Travels overseas helped shape the story of “Yaffa and Fatima: Shalom and Salaam” by children’s author Fawzia Gilani-Williams, who hails from Oberlin.
Released earlier this year, the book was inspired in part by “Brothers: A Hebrew Legend” by Florence Freedman, which she found while working at Oberlin Public Library in 2002. She had never seen books that promoted Hanukkah, Chinese New Year, and Kwanza in any other libraries.
“Yaffa and Fatima” tells the tale of Jewish and Muslim neighbors who are best friends. With a theme of kindness, it’s a retelling of a folktale of both Jewish and Arab traditions.
Gilani-Williams said she has always been intrigued by the lifestyles of people, their languages, foods, architecture, landscape, religions, and cultural traditions.
Meanwhile, she has watched prejudice increase against immigrants in America.
“Those who study sociology and history will know that any new wave of immigrants are subject to xenophobic persecution.
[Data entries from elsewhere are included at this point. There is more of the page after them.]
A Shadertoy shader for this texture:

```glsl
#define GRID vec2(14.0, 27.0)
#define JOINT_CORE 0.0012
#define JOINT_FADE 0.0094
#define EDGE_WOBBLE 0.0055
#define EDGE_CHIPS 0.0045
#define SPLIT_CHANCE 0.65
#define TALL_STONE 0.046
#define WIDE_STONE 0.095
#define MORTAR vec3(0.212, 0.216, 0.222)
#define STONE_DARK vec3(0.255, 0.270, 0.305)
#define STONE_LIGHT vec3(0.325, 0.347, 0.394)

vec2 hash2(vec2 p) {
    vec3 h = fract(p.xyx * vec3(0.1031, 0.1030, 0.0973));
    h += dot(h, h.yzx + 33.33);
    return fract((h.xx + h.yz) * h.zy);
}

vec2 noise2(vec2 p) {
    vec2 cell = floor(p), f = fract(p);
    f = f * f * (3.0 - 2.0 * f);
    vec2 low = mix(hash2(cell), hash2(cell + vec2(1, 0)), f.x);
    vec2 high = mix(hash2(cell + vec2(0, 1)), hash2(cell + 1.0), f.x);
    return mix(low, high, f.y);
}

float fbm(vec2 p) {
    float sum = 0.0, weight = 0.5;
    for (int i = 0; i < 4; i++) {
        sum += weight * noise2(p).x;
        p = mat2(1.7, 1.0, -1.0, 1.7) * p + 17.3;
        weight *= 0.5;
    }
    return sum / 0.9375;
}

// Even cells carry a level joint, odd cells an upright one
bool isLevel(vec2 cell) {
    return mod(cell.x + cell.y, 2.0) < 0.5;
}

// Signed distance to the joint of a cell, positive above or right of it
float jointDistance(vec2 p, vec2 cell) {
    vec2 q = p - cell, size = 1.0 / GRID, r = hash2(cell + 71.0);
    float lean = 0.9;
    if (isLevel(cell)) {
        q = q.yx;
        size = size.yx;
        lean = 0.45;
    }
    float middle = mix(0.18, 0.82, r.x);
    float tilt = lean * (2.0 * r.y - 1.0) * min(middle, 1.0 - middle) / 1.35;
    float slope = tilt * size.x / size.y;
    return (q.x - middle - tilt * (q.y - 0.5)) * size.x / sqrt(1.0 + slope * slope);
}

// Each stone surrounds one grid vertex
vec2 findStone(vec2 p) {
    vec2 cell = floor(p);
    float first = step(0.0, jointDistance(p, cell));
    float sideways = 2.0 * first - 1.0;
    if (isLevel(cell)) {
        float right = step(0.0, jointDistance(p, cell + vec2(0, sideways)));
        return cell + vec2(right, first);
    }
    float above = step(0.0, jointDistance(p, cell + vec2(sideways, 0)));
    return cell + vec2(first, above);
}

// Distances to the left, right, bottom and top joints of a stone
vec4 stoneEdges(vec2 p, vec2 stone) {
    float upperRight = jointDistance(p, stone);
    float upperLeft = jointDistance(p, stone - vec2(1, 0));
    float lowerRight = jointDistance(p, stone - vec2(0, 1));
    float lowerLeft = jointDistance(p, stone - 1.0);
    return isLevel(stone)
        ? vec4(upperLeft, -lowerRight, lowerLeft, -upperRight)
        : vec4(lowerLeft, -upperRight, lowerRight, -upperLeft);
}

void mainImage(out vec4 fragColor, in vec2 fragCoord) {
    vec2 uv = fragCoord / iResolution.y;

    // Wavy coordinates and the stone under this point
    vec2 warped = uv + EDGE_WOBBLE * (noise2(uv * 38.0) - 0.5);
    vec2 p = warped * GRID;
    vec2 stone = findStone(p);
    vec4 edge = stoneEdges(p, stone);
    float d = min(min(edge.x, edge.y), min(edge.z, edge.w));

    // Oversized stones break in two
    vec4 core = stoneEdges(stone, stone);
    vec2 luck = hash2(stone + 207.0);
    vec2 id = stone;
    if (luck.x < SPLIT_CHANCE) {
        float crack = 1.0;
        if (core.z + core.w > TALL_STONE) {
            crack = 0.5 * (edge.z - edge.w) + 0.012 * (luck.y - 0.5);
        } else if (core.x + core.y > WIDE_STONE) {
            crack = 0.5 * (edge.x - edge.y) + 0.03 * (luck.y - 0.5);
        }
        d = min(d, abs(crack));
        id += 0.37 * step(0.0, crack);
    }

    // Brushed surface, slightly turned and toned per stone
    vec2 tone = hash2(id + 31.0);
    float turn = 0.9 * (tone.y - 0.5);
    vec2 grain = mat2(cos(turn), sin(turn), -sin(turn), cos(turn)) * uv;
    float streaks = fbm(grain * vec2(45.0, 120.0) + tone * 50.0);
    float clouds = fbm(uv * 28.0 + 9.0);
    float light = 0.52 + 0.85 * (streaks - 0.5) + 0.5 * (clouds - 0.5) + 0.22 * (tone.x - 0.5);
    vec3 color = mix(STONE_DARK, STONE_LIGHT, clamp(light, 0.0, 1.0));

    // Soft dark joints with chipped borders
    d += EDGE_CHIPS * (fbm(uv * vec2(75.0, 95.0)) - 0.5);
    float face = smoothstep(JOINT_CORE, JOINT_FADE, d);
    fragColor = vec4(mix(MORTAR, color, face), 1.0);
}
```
What is happening with immigrant Muslims today is similar to experiences of previous immigrant groups arriving to America as strangers,” Gilani-Williams said. “Books can help children understand that diversity is a part of the human condition. You don’t try to make it go away, you allow it to flourish.”
A teacher, she looks for a balance of “mirror books” and “window books” when picking books for her students, saying it’s important the children develop empathy. Mirror books tell children about themselves, their families, communities, cultures. and traditions, while window books help children cultivate respect and understanding for other cultures, countries, and people.
Gilani-Williams’s fascination with diversity stems from her travels.
She grew up in England, moved to the United States in the early 1990s, worked in Canada in 2008, and now teaches in the United Arab Emirates. She said living in different places reinforces her belief that “we mostly live in a wonderful world with wonderful people.”
When she came to the United States from England, she noticed how friendly and polite the people were and how common it was to see the American flag.
In 2011, she arrived in Abu Dhabi and thought she was going to die from the climate. Apart from the desert heat, her adjustment period was brief. The Emirati drive on the same side of the road as Americans and English is their second language.
As a woman in Muslim attire, Gilani-Williams felt very fortunate to live in a safe place. During Ramadan, she walked alone to a nearby mosque at 2 a.m. and instead of fear, she felt empowered.
For the long time, she wanted to go to the Muslim house of worship in Mecca but knew that women could only enter Saudi Arabia if they were accompanied with a male relative. In March, Gilani-Williams flew there with two friends and said she was petrified.
When she landed, no one questioned her travel arrangements. “The immigration officer looked at my face, looked at my passport, took my fingerprints, and passed me through. It was as easy as that.” she said.
In Saudi Arabia, she learned people from different countries can still have many similarities. And as a teacher in the UAE, she meets expats from around the world on a daily basis.
Laurie Hamame can be reached at 440-775-1611 or @HamameNews on Twitter.